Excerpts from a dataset
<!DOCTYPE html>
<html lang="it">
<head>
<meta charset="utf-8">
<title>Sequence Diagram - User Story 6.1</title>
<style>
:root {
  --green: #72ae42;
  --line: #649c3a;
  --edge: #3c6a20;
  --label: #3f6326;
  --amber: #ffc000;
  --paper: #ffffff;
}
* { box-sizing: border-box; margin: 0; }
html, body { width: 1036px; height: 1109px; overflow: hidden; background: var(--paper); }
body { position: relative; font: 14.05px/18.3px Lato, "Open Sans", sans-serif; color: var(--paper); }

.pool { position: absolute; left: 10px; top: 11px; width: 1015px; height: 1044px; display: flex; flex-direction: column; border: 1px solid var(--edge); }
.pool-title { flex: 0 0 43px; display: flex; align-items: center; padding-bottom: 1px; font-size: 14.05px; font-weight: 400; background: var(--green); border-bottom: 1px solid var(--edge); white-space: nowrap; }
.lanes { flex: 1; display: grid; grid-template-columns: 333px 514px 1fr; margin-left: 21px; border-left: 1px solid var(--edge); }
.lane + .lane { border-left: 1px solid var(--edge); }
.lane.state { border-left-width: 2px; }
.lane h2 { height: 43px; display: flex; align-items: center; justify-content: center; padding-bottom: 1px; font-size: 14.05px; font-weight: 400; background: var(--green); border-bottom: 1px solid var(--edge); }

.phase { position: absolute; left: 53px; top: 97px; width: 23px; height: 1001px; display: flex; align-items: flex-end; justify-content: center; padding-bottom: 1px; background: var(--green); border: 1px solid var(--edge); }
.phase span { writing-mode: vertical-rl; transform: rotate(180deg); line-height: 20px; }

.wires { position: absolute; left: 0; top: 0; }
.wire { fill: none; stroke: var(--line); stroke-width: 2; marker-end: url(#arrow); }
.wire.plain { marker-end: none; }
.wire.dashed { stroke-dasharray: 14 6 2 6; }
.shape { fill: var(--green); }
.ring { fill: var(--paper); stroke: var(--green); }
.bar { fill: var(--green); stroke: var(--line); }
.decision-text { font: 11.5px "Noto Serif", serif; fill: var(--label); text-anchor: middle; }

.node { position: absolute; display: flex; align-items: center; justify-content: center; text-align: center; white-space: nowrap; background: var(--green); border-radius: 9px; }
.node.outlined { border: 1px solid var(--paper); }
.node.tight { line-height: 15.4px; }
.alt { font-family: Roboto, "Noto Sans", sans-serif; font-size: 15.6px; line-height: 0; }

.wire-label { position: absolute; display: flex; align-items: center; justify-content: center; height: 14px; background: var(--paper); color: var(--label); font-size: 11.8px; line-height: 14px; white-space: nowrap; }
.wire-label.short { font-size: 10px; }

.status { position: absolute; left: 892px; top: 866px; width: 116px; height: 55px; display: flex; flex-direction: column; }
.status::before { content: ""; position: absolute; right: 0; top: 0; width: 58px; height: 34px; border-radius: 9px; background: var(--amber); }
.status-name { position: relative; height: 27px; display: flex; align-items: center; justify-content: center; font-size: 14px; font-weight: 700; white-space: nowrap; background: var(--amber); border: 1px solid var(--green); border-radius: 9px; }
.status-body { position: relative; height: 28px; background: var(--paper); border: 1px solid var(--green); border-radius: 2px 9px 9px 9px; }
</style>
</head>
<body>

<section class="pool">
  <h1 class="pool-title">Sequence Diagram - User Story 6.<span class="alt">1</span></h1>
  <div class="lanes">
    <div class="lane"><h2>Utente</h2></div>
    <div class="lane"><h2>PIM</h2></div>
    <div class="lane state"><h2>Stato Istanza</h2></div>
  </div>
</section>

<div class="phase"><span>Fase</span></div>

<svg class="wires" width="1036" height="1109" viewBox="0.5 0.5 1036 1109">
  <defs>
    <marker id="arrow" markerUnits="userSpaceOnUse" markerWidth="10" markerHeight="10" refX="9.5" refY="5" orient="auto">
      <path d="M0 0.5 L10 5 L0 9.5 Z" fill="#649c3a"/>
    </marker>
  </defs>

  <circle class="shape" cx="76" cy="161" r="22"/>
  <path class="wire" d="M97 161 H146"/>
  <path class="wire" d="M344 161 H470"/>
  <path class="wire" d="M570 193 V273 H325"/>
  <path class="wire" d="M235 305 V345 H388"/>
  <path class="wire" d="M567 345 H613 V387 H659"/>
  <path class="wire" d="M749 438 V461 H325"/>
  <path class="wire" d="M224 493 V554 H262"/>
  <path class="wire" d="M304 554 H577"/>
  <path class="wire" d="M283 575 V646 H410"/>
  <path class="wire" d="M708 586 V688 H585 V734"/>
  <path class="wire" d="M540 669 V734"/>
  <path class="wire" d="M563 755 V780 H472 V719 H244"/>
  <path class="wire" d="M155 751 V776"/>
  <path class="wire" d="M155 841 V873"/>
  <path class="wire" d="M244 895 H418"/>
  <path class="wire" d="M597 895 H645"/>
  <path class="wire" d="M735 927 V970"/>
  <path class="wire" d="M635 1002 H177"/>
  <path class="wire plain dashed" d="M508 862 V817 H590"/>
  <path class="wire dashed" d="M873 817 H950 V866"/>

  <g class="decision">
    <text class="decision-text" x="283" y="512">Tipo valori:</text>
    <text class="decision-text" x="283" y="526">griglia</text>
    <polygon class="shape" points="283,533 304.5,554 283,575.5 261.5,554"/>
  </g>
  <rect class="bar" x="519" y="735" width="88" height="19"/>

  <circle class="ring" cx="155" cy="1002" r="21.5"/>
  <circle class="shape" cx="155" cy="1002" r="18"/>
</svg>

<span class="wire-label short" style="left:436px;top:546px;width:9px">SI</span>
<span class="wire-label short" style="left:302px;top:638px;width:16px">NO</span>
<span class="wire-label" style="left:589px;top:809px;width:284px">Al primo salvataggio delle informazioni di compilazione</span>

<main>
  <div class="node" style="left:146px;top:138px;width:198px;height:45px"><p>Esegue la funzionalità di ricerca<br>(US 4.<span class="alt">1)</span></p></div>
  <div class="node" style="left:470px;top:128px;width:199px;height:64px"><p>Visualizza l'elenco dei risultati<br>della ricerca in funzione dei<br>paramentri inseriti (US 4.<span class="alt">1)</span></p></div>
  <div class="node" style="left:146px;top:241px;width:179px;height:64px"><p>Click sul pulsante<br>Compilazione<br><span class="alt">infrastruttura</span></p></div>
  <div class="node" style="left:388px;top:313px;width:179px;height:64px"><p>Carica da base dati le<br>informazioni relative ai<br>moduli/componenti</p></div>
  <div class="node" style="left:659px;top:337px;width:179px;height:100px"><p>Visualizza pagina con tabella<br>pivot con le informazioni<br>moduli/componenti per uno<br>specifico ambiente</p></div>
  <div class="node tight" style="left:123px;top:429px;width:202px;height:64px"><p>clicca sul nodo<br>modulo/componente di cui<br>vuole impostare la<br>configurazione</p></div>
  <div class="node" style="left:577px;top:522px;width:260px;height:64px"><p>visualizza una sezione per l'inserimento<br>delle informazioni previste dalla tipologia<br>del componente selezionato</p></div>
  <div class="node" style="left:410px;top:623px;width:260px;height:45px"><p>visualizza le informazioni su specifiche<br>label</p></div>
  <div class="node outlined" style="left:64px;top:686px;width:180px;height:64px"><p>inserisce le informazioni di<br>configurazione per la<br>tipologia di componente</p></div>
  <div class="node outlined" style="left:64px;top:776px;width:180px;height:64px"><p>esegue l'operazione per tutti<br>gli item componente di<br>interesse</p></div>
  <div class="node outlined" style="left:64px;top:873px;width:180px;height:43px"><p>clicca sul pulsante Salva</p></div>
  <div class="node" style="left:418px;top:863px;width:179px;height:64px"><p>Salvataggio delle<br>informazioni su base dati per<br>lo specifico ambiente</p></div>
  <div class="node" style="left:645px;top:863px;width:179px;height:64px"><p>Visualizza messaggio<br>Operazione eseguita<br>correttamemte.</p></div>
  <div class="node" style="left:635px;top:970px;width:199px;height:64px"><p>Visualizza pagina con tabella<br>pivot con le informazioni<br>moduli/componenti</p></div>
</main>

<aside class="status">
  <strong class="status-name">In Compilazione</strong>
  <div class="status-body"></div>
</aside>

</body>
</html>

WHAT YOU ARE ASKED TO DO
Keeping every character as it is, restate the lines above that run from the line with "345 H613 V387" through the line with "755 V780 H472", both included, and nothing else.

ANSWER FOR THE TASK
  <path class="wire" d="M567 345 H613 V387 H659"/>
  <path class="wire" d="M749 438 V461 H325"/>
  <path class="wire" d="M224 493 V554 H262"/>
  <path class="wire" d="M304 554 H577"/>
  <path class="wire" d="M283 575 V646 H410"/>
  <path class="wire" d="M708 586 V688 H585 V734"/>
  <path class="wire" d="M540 669 V734"/>
  <path class="wire" d="M563 755 V780 H472 V719 H244"/>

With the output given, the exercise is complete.